**** SOURCE DATA ****

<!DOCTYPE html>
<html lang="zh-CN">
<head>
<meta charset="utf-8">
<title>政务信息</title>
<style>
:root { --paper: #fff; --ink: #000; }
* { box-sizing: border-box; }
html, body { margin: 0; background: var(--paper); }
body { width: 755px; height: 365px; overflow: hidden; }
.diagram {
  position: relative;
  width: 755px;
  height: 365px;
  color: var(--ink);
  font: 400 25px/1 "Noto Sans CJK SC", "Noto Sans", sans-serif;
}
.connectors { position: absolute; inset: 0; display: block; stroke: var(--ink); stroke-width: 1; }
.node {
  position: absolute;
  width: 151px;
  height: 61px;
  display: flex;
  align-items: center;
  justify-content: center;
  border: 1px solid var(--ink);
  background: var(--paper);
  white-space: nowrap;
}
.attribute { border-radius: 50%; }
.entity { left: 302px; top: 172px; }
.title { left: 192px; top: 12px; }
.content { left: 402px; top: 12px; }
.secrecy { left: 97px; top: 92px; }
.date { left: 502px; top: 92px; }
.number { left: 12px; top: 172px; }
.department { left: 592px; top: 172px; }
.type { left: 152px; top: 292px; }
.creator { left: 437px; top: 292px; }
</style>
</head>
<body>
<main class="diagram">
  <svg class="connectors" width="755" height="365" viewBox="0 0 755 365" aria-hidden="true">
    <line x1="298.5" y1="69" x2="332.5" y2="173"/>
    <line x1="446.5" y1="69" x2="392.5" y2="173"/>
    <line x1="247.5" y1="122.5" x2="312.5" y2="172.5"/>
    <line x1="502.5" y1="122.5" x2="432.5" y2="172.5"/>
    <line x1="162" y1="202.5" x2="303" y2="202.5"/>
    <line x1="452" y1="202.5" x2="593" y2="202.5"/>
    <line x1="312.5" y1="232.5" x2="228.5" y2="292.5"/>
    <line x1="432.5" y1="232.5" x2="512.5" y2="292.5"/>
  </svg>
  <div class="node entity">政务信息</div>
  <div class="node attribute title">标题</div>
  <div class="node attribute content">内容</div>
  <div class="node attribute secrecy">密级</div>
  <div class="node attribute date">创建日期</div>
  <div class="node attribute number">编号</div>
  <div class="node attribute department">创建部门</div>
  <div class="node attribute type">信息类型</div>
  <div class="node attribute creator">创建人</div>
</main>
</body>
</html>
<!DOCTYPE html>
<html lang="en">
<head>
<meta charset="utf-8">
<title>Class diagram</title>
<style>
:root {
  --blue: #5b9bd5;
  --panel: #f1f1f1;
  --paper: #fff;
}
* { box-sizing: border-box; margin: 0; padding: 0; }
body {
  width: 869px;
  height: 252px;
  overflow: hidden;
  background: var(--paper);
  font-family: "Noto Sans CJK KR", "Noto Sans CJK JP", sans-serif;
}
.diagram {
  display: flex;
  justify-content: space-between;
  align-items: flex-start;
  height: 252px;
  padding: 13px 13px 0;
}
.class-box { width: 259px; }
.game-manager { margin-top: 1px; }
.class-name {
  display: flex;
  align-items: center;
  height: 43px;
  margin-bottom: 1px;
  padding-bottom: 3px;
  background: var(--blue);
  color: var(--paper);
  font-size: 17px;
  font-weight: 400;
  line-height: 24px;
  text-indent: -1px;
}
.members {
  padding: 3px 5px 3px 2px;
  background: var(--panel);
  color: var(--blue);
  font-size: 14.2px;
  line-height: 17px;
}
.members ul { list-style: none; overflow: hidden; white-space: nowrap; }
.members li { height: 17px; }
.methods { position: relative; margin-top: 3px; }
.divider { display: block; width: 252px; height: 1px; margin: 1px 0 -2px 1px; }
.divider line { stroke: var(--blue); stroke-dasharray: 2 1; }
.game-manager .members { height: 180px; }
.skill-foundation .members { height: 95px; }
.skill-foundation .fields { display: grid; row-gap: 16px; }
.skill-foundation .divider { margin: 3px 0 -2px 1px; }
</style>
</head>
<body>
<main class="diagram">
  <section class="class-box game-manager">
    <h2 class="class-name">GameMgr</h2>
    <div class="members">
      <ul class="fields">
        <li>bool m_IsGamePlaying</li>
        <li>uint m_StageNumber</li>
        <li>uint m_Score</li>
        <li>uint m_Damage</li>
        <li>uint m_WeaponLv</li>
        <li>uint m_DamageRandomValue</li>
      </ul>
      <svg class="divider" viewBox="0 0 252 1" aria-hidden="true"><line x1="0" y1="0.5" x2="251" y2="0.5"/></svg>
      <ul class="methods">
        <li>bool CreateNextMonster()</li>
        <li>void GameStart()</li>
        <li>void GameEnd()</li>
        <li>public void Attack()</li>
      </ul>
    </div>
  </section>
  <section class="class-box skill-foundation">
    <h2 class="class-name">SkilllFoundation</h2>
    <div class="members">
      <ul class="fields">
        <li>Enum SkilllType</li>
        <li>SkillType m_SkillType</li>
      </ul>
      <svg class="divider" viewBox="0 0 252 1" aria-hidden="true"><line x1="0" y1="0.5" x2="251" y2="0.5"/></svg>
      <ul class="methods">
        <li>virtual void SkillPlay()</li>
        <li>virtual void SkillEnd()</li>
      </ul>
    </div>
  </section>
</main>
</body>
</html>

****

■ REQUIRED WORK:
Each record, from first to last, should be returned verbatim.

■ EXERCISE RESPONSE:
<!DOCTYPE html>
<html lang="zh-CN">
<head>
<meta charset="utf-8">
<title>政务信息</title>
<style>
:root { --paper: #fff; --ink: #000; }
* { box-sizing: border-box; }
html, body { margin: 0; background: var(--paper); }
body { width: 755px; height: 365px; overflow: hidden; }
.diagram {
  position: relative;
  width: 755px;
  height: 365px;
  color: var(--ink);
  font: 400 25px/1 "Noto Sans CJK SC", "Noto Sans", sans-serif;
}
.connectors { position: absolute; inset: 0; display: block; stroke: var(--ink); stroke-width: 1; }
.node {
  position: absolute;
  width: 151px;
  height: 61px;
  display: flex;
  align-items: center;
  justify-content: center;
  border: 1px solid var(--ink);
  background: var(--paper);
  white-space: nowrap;
}
.attribute { border-radius: 50%; }
.entity { left: 302px; top: 172px; }
.title { left: 192px; top: 12px; }
.content { left: 402px; top: 12px; }
.secrecy { left: 97px; top: 92px; }
.date { left: 502px; top: 92px; }
.number { left: 12px; top: 172px; }
.department { left: 592px; top: 172px; }
.type { left: 152px; top: 292px; }
.creator { left: 437px; top: 292px; }
</style>
</head>
<body>
<main class="diagram">
  <svg class="connectors" width="755" height="365" viewBox="0 0 755 365" aria-hidden="true">
    <line x1="298.5" y1="69" x2="332.5" y2="173"/>
    <line x1="446.5" y1="69" x2="392.5" y2="173"/>
    <line x1="247.5" y1="122.5" x2="312.5" y2="172.5"/>
    <line x1="502.5" y1="122.5" x2="432.5" y2="172.5"/>
    <line x1="162" y1="202.5" x2="303" y2="202.5"/>
    <line x1="452" y1="202.5" x2="593" y2="202.5"/>
    <line x1="312.5" y1="232.5" x2="228.5" y2="292.5"/>
    <line x1="432.5" y1="232.5" x2="512.5" y2="292.5"/>
  </svg>
  <div class="node entity">政务信息</div>
  <div class="node attribute title">标题</div>
  <div class="node attribute content">内容</div>
  <div class="node attribute secrecy">密级</div>
  <div class="node attribute date">创建日期</div>
  <div class="node attribute number">编号</div>
  <div class="node attribute department">创建部门</div>
  <div class="node attribute type">信息类型</div>
  <div class="node attribute creator">创建人</div>
</main>
</body>
</html>
<!DOCTYPE html>
<html lang="en">
<head>
<meta charset="utf-8">
<title>Class diagram</title>
<style>
:root {
  --blue: #5b9bd5;
  --panel: #f1f1f1;
  --paper: #fff;
}
* { box-sizing: border-box; margin: 0; padding: 0; }
body {
  width: 869px;
  height: 252px;
  overflow: hidden;
  background: var(--paper);
  font-family: "Noto Sans CJK KR", "Noto Sans CJK JP", sans-serif;
}
.diagram {
  display: flex;
  justify-content: space-between;
  align-items: flex-start;
  height: 252px;
  padding: 13px 13px 0;
}
.class-box { width: 259px; }
.game-manager { margin-top: 1px; }
.class-name {
  display: flex;
  align-items: center;
  height: 43px;
  margin-bottom: 1px;
  padding-bottom: 3px;
  background: var(--blue);
  color: var(--paper);
  font-size: 17px;
  font-weight: 400;
  line-height: 24px;
  text-indent: -1px;
}
.members {
  padding: 3px 5px 3px 2px;
  background: var(--panel);
  color: var(--blue);
  font-size: 14.2px;
  line-height: 17px;
}
.members ul { list-style: none; overflow: hidden; white-space: nowrap; }
.members li { height: 17px; }
.methods { position: relative; margin-top: 3px; }
.divider { display: block; width: 252px; height: 1px; margin: 1px 0 -2px 1px; }
.divider line { stroke: var(--blue); stroke-dasharray: 2 1; }
.game-manager .members { height: 180px; }
.skill-foundation .members { height: 95px; }
.skill-foundation .fields { display: grid; row-gap: 16px; }
.skill-foundation .divider { margin: 3px 0 -2px 1px; }
</style>
</head>
<body>
<main class="diagram">
  <section class="class-box game-manager">
    <h2 class="class-name">GameMgr</h2>
    <div class="members">
      <ul class="fields">
        <li>bool m_IsGamePlaying</li>
        <li>uint m_StageNumber</li>
        <li>uint m_Score</li>
        <li>uint m_Damage</li>
        <li>uint m_WeaponLv</li>
        <li>uint m_DamageRandomValue</li>
      </ul>
      <svg class="divider" viewBox="0 0 252 1" aria-hidden="true"><line x1="0" y1="0.5" x2="251" y2="0.5"/></svg>
      <ul class="methods">
        <li>bool CreateNextMonster()</li>
        <li>void GameStart()</li>
        <li>void GameEnd()</li>
        <li>public void Attack()</li>
      </ul>
    </div>
  </section>
  <section class="class-box skill-foundation">
    <h2 class="class-name">SkilllFoundation</h2>
    <div class="members">
      <ul class="fields">
        <li>Enum SkilllType</li>
        <li>SkillType m_SkillType</li>
      </ul>
      <svg class="divider" viewBox="0 0 252 1" aria-hidden="true"><line x1="0" y1="0.5" x2="251" y2="0.5"/></svg>
      <ul class="methods">
        <li>virtual void SkillPlay()</li>
        <li>virtual void SkillEnd()</li>
      </ul>
    </div>
  </section>
</main>
</body>
</html>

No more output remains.